Wythe was born in 1726, the second of three children, on his father's plantation on the Back River in Elizabeth City County, Va., within the confines of present Hampton. He lost his parents at an early age and grew up under the guardianship of his older brother, Thomas. George acquired a knowledge of the classics from his well educated mother before her death, and he probably attended for a time a grammar school operated by the College of William and Mary.
Wythe's brother later sent him to Prince George County to read law under an uncle. In 1746, at the age of 20, he joined the bar, moved to Spotsylvania County, and became associated with a lawyer there. In December 1747, he married his partner's sister, but she succumbed the next year. In 1754 Lt. Gov. Robert Dinwiddie appointed him as acting colonial attorney general, a position he held for a few months and which likely required that he spend some time in Williamsburg. The next year, Wythe's brother died and he inherited his birthplace. He chose, however, to live in Williamsburg in the house that his new father-in-law, an architect, designed and built for him and his betrothed, whom he married about 1755. Their only child died in infancy.
At Williamsburg, Wythe immersed himself in further study of the classics and the law and achieved accreditation by the colonial Supreme Court. Like his father, he served in the House of Burgesses (mid-1750's until 1775), first as delegate and after 1769 as clerk. During this period, in 1768 he held the mayorship of Williamsburg, and the next year sat on the board of visitors of the College of William and Mary. He also had found time during the years 1762-67 to train youthful Thomas Jefferson in the law. The two men, at first as mentor and pupil and later as political allies, maintained a lifetime friendship.

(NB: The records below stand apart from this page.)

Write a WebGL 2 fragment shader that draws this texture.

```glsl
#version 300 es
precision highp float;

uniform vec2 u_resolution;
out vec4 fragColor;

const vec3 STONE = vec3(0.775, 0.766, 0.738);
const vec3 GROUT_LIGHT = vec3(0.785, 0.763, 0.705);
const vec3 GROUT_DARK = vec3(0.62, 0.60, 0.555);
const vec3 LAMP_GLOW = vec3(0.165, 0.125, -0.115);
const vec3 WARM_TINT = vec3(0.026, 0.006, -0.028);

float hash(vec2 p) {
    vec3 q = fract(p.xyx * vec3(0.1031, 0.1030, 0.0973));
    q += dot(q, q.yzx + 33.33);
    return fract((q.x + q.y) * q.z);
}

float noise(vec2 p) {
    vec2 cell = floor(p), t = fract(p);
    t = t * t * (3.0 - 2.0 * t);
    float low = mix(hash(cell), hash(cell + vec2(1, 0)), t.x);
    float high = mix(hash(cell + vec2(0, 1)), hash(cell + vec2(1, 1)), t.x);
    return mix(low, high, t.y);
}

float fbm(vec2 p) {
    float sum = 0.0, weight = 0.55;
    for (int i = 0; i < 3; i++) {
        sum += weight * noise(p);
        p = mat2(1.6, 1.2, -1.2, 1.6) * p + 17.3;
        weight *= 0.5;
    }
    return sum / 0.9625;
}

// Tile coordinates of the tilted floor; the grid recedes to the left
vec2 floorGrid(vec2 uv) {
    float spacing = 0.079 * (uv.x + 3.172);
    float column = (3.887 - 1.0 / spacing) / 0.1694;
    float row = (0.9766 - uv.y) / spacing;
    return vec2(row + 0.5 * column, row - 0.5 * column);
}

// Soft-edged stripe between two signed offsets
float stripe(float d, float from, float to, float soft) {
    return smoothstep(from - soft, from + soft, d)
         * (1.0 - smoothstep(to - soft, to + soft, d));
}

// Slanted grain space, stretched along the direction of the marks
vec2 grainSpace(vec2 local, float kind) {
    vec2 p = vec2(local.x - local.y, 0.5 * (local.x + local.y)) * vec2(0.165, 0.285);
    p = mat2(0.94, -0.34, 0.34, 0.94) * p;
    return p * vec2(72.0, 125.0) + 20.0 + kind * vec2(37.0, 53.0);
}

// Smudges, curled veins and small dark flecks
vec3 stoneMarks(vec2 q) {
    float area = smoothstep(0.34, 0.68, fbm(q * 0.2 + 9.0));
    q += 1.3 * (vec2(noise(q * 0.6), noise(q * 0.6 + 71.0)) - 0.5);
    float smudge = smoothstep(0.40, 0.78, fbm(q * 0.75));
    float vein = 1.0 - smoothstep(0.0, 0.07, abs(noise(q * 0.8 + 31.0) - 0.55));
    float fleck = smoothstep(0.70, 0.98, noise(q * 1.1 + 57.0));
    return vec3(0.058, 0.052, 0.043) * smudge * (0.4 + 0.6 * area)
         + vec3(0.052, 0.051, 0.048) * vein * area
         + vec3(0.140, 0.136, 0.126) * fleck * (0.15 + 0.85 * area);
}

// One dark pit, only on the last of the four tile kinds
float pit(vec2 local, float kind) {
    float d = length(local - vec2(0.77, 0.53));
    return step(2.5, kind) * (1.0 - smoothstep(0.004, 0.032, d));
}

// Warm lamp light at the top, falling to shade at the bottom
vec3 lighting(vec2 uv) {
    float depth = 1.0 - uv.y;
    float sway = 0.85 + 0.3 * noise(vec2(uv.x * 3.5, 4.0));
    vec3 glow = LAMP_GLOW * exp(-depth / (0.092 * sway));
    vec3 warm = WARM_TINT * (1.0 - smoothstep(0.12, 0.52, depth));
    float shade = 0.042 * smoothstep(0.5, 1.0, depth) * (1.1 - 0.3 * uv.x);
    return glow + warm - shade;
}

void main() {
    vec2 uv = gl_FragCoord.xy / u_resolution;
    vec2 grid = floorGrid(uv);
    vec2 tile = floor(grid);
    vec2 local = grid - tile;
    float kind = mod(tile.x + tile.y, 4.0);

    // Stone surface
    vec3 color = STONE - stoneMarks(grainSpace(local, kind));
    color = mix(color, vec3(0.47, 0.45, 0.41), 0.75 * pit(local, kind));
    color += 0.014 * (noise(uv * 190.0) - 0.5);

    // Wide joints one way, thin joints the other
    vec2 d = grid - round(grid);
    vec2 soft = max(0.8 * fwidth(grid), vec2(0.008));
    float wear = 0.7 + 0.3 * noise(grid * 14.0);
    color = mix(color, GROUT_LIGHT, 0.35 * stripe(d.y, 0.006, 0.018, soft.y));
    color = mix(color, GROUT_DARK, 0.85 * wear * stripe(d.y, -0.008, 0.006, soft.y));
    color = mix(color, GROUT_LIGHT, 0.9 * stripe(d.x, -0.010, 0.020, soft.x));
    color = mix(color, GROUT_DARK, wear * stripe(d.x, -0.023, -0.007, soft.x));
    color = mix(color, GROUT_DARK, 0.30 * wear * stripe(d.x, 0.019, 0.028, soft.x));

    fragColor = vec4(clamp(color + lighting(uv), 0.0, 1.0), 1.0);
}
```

Wythe first exhibited Revolutionary leanings in 1764 when Parliament hinted to the Colonies that it might impose a Stamp Tax. By then an experienced legislator, he drafted for the House of Burgesses a remonstrance to Parliament so strident that his fellow legislators modified it before adoption. Wythe was one of the first to express the concept of separate nationhood for the Colonies within the British Empire.
Although elected to Congress in 1775-76, Wythe exerted little influence in that body. He spent considerable time helping draft a State constitution and design a State seal, and was not present at the time of the formal signing of the Declaration in August 1776. Furthermore, within a few months, Wythe, Jefferson, and Edmund Pendleton undertook a 3-year project to revise Virginia's legal code. In 1777 Wythe also presided as speaker of the lower house of the legislature.
An appointment as one of the three judges of the newly created Virginia high court of chancery followed the next year. Sitting on it for 28 years, during 13 of which he was the only chancellor, Wythe charted the course of Virginia jurisprudence. In conjunction with these duties, he was an ex officio member of the State Superior Court.
Wythe's real love was teaching. In 1779 Jefferson and other officials of the College of William and Mary created the first chair of law in a U.S. institution of higher learning and appointed Wythe to fill it. In that position, he educated America's earliest college trained lawyers, among them John Marshall and James Monroe. To supplement his lectures, Wythe introduced the use of moot courts and legislatures, in which students could put their knowledge into actual practice. In 1787 he also demonstrated his love of the classics and literature by offering free to anyone interested a class in Latin, Greek, and English literature. That same year, he attended the U.S. Constitutional Convention, but played an insignificant role and did not sign the Constitution. The following year, however, he was one of the Federalist leaders at the Virginia ratifying convention.
In 1791, the year after Wythe resigned his professorship, his chancery duties caused him to move his home to Richmond, the State capital. But he was reluctant to give up his teaching and opened a private law school. One of his last and most promising pupils was a teenager named Henry Clay.
In 1806, in his eighth decade, Wythe died at Richmond under mysterious circumstancesprobably of poison administered by his heir, a favorite grandnephew. Reflecting a lifelong aversion to slavery, Wythe emancipated his slaves in his will. His grave is in the yard of St. John's Episcopal Church at Richmond.
Drawing: Oil, 1876, by John F. Weir, after John Trumbull, Independence National Historical Park.
Last Updated: 04-Jul-2004